POLITICS

Police Union Boss Won’t Talk About That QAnon Mug He Keeps Putting On TV

The FBI considers the far-right QAnon conspiracy movement to be a potential domestic terrorism threat.
Ed Mullins, president of the Sergeants Benevolent Association, appears Thursday on Fox News with a black "QAnon" coffee mug b
Ed Mullins, president of the Sergeants Benevolent Association, appears Thursday on Fox News with a black "QAnon" coffee mug behind him.

The head of one of New York City’s largest police unions appeared on Fox News twice this week with a “QAnon” coffee mug but claims to have no knowledge of the extremist cult. 

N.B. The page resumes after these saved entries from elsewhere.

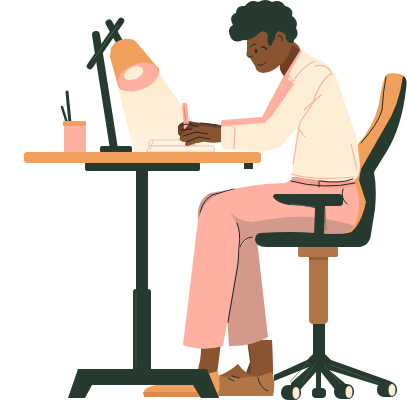
<!DOCTYPE html>
<html lang="en">
<head>
<meta charset="utf-8">
<title>Man writing at a desk</title>
<style>
:root {
  --paper: #ffffff;
  --pine: #263a30;
  --orange: #f0a05c;
  --orange-deep: #d98a4a;
  --wood: #b27548;
  --pink: #ffb0a0;
  --pink-shade: #d39a8c;
  --cream: #ffeed6;
  --skin: #8a5430;
  --skin-shade: #6f4024;
  --ink: #1d2c25;
}
html, body { margin: 0; background: var(--paper); overflow: hidden; }
svg { display: block; width: 407px; height: 400px; }
.pine { fill: var(--pine); }
.orange { fill: var(--orange); }
.wood { fill: var(--wood); }
.pink { fill: var(--pink); }
.pink-shade { fill: var(--pink-shade); }
.cream { fill: var(--cream); }
.skin { fill: var(--skin); }
.skin-shade { fill: var(--skin-shade); }
.line { fill: none; stroke: var(--ink); stroke-width: 1; stroke-linecap: round; stroke-linejoin: round; }
.fold { fill: none; stroke: var(--pink); stroke-width: 1.2; stroke-linecap: round; stroke-linejoin: round; }
.bar { fill: none; stroke: var(--pine); stroke-linecap: round; }
</style>
</head>
<body>
<svg viewBox="0 0 407 400" role="img" aria-label="A man sitting on an office chair, writing at a desk under a lamp">
  <defs>
    <linearGradient id="beam-light" x1="0" y1="0" x2="0" y2="1">
      <stop offset="0" stop-color="#ffe9cb"/>
      <stop offset="1" stop-color="#fff3e2"/>
    </linearGradient>
    <g id="caster">
      <rect class="pine" x="-10" y="-8" width="20" height="15" rx="7"/>
      <ellipse class="cream" cx="5" cy="0" rx="4" ry="6.5" stroke="#263a30"/>
    </g>
  </defs>

  <g id="chair-back">
    <path class="orange" d="M386 75Q390 72 400 74Q407 76 406 83L372 166L370 208Q366 226 352 235L338 232L350 190L358 144Q373 128 379 104Q382 82 386 75Z"/>
    <path class="line" d="M386 77Q383 92 382 110Q378 124 361 143"/>
    <path class="pine" d="M403 76Q408 78 406 89Q402 126 387 151L374 172Q377 188 375 209L371 234Q370 246 358 247L344 247L350 233Q361 225 366 202L359 180L361 169L385 127Q399 106 403 76Z"/>
  </g>

  <g id="chair-base">
    <rect class="wood" x="298" y="246" width="40" height="11" rx="2"/>
    <path class="wood" d="M309 255H328V320Q328 325 318 325Q309 325 309 320Z"/>
    <path d="M309 257H328V260H309Z" fill="#965d36"/>
    <rect class="pine" x="313" y="324" width="12" height="36"/>
    <path class="pine" d="M313 354H325L331 360L390 381Q396 384 394 388L388 391L384 387L329 370L347 385L345 392H337L321 372V396H316V372L300 390H290L291 383L309 367L274 381V375L307 360Z"/>
    <path d="M308 362L290 382M315 364L302 383M324 365L342 385M331 365L385 385" fill="none" stroke="#50645a" stroke-width=".7"/>
    <use href="#caster" x="291" y="393"/>
    <use href="#caster" x="344" y="392"/>
    <use href="#caster" x="387" y="390"/>
    <rect class="pine" x="312" y="388" width="14" height="10" rx="4"/>
  </g>

  <g id="far-leg">
    <path class="skin-shade" d="M247 340H272L273 378H244L250 362Z"/>
    <path class="skin" d="M247 340H272L273 378H250Q253 360 247 340Z"/>
    <path class="pink-shade" d="M198 220Q196 201 210 193L246 187L266 216L257 240L268 337Q250 347 229 346L226 300L206 238Z"/>
    <path class="line" d="M200 219Q199 203 212 195L234 189"/>
    <path class="wood" d="M216 378Q228 373 238 365Q246 376 257 377L272 372Q276 383 273 396H214Z"/>
    <path d="M218 376Q229 372 238 364Q245 374 255 376L242 378Z" fill="#965d36"/>
    <path class="line" d="M258 378Q260 388 268 391M232 376L239 378M228 378L234 381"/>
  </g>

  <g id="near-leg">
    <path class="skin" d="M201 343H221L217 374L195 377Q202 362 201 343Z"/>
    <path class="orange" d="M144 396Q142 388 152 386L180 380L195 369Q201 377 218 371Q221 383 218 397H144Z"/>
    <path d="M143 392H219V397H144Z" fill="#d98a4a"/>
    <path class="pink" d="M297 177L354 181Q363 202 356 222Q350 234 330 235L252 237Q242 241 239 252L223 346Q202 352 183 345L197 228Q199 203 219 194Q246 184 285 183Z"/>
    <path class="pink-shade" d="M230 212Q238 221 252 222Q295 214 318 218Q342 221 354 226Q347 235 330 235L252 237Q241 239 240 247Q242 229 230 212Z"/>
    <path class="line" d="M237 223Q241 233 239 246L238 264L228 322M252 237Q243 238 240 247"/>
    <path d="M292 177L356 178L354 187Q328 191 291 182Z" fill="#f79f90"/>
    <path class="line" d="M291 181Q324 190 355 183M319 181V187M343 189Q340 198 347 204"/>
  </g>

  <g id="chair-seat">
    <path class="pine" d="M260 233Q292 231 315 233Q345 236 358 230L370 234Q369 247 357 247H266Q256 247 255 240Q255 234 260 233Z"/>
    <path class="pine" d="M276 194H339Q343 194 343 198V203Q343 206 339 206H325L324 235H314L315 208Q303 205 289 205Q277 203 273 197Q273 194 276 194Z"/>
    <path d="M290 204L315 207M325 208L326 231" fill="none" stroke="#5b7064" stroke-width=".7"/>
  </g>

  <g id="desk">
    <rect class="pine" x="136" y="166" width="12" height="130"/>
    <rect class="pine" x="133" y="289" width="18" height="84" rx="3"/>
    <path d="M136 291V367" fill="none" stroke="#50645a" stroke-width=".7"/>
    <path class="pine" d="M78 369H207L219 398H201L193 385H92L85 398H68Z"/>
    <rect class="pine" x="85" y="162" width="115" height="9" rx="2"/>
    <rect class="pine" x="244" y="161" width="9" height="8"/>
  </g>

  <g id="lamp">
    <path d="M118 88L157 70L214 152H134Z" fill="url(#beam-light)"/>
    <path class="bar" d="M96 35L114 149" stroke-width="8"/>
    <path class="bar" d="M121 21L90 66" stroke-width="6.5"/>
    <path class="bar" d="M109 23L119 41" stroke-width="7"/>
    <path d="M93 60L118 25" fill="none" stroke="#5b7064" stroke-width=".7"/>
    <rect class="pine" x="100" y="146" width="32" height="7" rx="2"/>
    <path class="orange" d="M111 48Q115 40 125 39Q133 38 137 43L159 69Q160 82 140 89Q121 94 118 86L110 57Z"/>
    <ellipse class="pink" cx="138" cy="77" rx="21" ry="13" transform="rotate(-22 138 77)"/>
    <path class="cream" d="M124 75Q129 66 137 66Q144 67 143 72Q140 79 130 80Q124 80 124 75Z"/>
  </g>

  <g id="pen-cup">
    <path class="bar" d="M62 107L67 123" stroke-width="2.5"/>
    <path class="bar" d="M67 92L70 123" stroke-width="3"/>
    <path class="pink" d="M64 123H86V152H64Z"/>
    <rect class="orange" x="63" y="121" width="23" height="5" rx="1"/>
  </g>

  <g id="notebook" fill="#fff3e6" stroke="#f6b3a3" stroke-width=".8">
    <path d="M151 140H186L197 146H150Q147 143 151 140Z"/>
    <path d="M149 146H213Q216 149 214 152H147Z"/>
    <path d="M153 141L150 150M186 140L195 146" fill="none"/>
  </g>

  <rect id="desk-top" class="orange" x="24" y="152" width="237" height="11" rx="3"/>

  <g id="torso">
    <path class="pink" d="M221 123L262 118L284 78L302 64L309 92L266 136L221 129Z"/>
    <path class="cream" d="M283 78L300 48Q308 56 322 61Q333 66 338 82L357 139L360 165Q360 178 353 181Q323 183 292 176L297 128L281 146Q272 152 259 151L222 149Q219 138 222 126L265 123Q276 107 283 78Z"/>
    <path class="pink" d="M283 77L300 49L303 53L288 79L294 84L272 116L264 123H221L222 120L262 117Z"/>
    <path class="cream" d="M289 74L302 51Q309 56 314 61Q300 67 292 81Z"/>
    <path class="fold" d="M289 75L293 82Q301 67 315 61M315 66Q328 63 332 75M331 73Q318 84 313 103L300 122L293 164M304 110L321 95M221 126Q234 125 235 128L234 149M292 174Q314 181 353 177M351 144L357 169M298 128L305 137"/>
    <path class="line" d="M320 181Q340 184 353 179"/>
  </g>

  <g id="hands">
    <path class="skin-shade" d="M178 126Q184 119 193 122L221 125V138L197 143Q181 139 178 134Z"/>
    <path d="M182 104Q184 101 187 104L189 124L184 130Z" fill="#ffab9a"/>
    <path d="M184 107L186 124" fill="none" stroke="#e58576"/>
    <path class="skin" d="M180 136Q186 128 201 126L221 128V142Q211 144 202 141L188 146Q183 146 186 142Q178 142 180 136Z"/>
    <path class="line" d="M181 125L189 124L198 127M181 130L192 129M183 136L196 132L208 134M186 142L199 137L210 139M201 123L217 125"/>
  </g>

  <g id="head">
    <path class="skin" d="M247 35L266 20L289 26L294 42Q300 46 300 50L284 76Q279 70 280 65Q273 72 263 73Q256 72 255 66L250 58Q245 57 247 51Z"/>
    <path class="skin-shade" d="M280 65Q289 59 292 45L300 50L284 76Q279 70 280 65Z"/>
    <path class="pine" d="M231 38Q226 29 233 25Q228 16 236 13Q236 5 245 6Q250-1 258 2Q266-2 272 2Q281-1 285 6Q294 8 292 16Q299 21 296 28Q300 35 294 40Q293 45 288 42L283 33Q276 28 275 38L271 46Q266 45 268 35Q264 28 258 34Q251 41 243 40Q235 44 231 38Z"/>
    <path class="skin" d="M276 35Q281 29 286 36Q286 43 279 46Q273 44 276 35Z"/>
    <path class="line" d="M278 36Q283 34 282 41M250 47Q253 43 256 44M258 65Q263 66 266 62M249 57L252 56"/>
    <ellipse cx="256" cy="51" rx="1.4" ry="2.2" fill="#1d2c25"/>
    <path d="M261 47Q265 46 267 50" fill="none" stroke="#1d2c25" stroke-width="1.3"/>
  </g>
</svg>
</body>
</html>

Ed Mullins, president of the Sergeants Benevolent Association, was invited on Fox News on Monday and Friday to discuss crime in New York City. During both appearances, Mullins could be seen speaking from the same office where, sitting on what looks like a printer or scanner behind him, is a black coffee mug bearing a giant red-white-and-blue “Q.” 

The mug is also inscribed with the word “QAnon,” as well as the letters “WWG1WGA,” an acronym for “Where We Go One, We Go All,” the signature slogan of QAnon, a far-right conspiracy movement.  

A closer look at the QAnon coffee mug behind Sergeants Benevolent Association President Ed Mullins.
A closer look at the QAnon coffee mug behind Sergeants Benevolent Association President Ed Mullins.

Reached by phone after his Fox News appearance Friday afternoon, Mullins claimed neither the mug nor the office belonged to him. He also claimed to have “no idea” what QAnon was. 

Mullins said the office “wasn’t even in New York” but wouldn’t tell HuffPost where it was or to whom it belonged. He also wouldn’t say whether the office belongs to the Sergeants Benevolent Association. 

“You see the red-white-and-blue flag behind me?” he said. “Why don’t you talk about that?”

“This is ridiculous,” he added before hanging up. 

Mullins is just the latest prominent political figures to have been tied to QAnon, a conspiracy theory that falsely claims — among many other fantastical allegations — that Democratic officials are secretly operating a worldwide pedophilia ring. 

President Donald Trump’s former national security adviser Michael Flynn recently posted a video in which he uses QAnon phrases and slogans. 

And a report from the liberal watchdog group Media Matters found that there are more than 50 Republican candidates for public office who have either “endorsed or given credence” to QAnon. At least 11 of those candidates will appear on ballots in November. 

(The Sergeants Benevolent Association, incidentally, has previously promoted articles from the far-right police news website Law Enforcement Today, which has endorsed a QAnon-supporting congressional candidate.) 

As HuffPost’s Luke O’Brien recently explained

QAnon is, put simply, an ever-mutating cluster of baseless conspiracy theories. Its foundational belief is that a high-ranking government official known only as “Q” has been using cryptic posts on internet message boards to transmit clues about nefarious elites and so-called deep state bad actors who are waging a secret spiritual war against President Donald Trump.

QAnon conspiracy theorists hold on to the authoritarian fantasy that one day soon Trump will use the military to arrest, imprison and possibly execute his political opponents. 

The FBI considers the ever-growing QAnon movement — whose adherents have been implicated in multiple crimes — to be a potential domestic terrorism threat.

Media consultant Timothy Burke first spotted the QAnon coffee mug behind Mullins on Fox News on Friday and posted a photo of it to Twitter.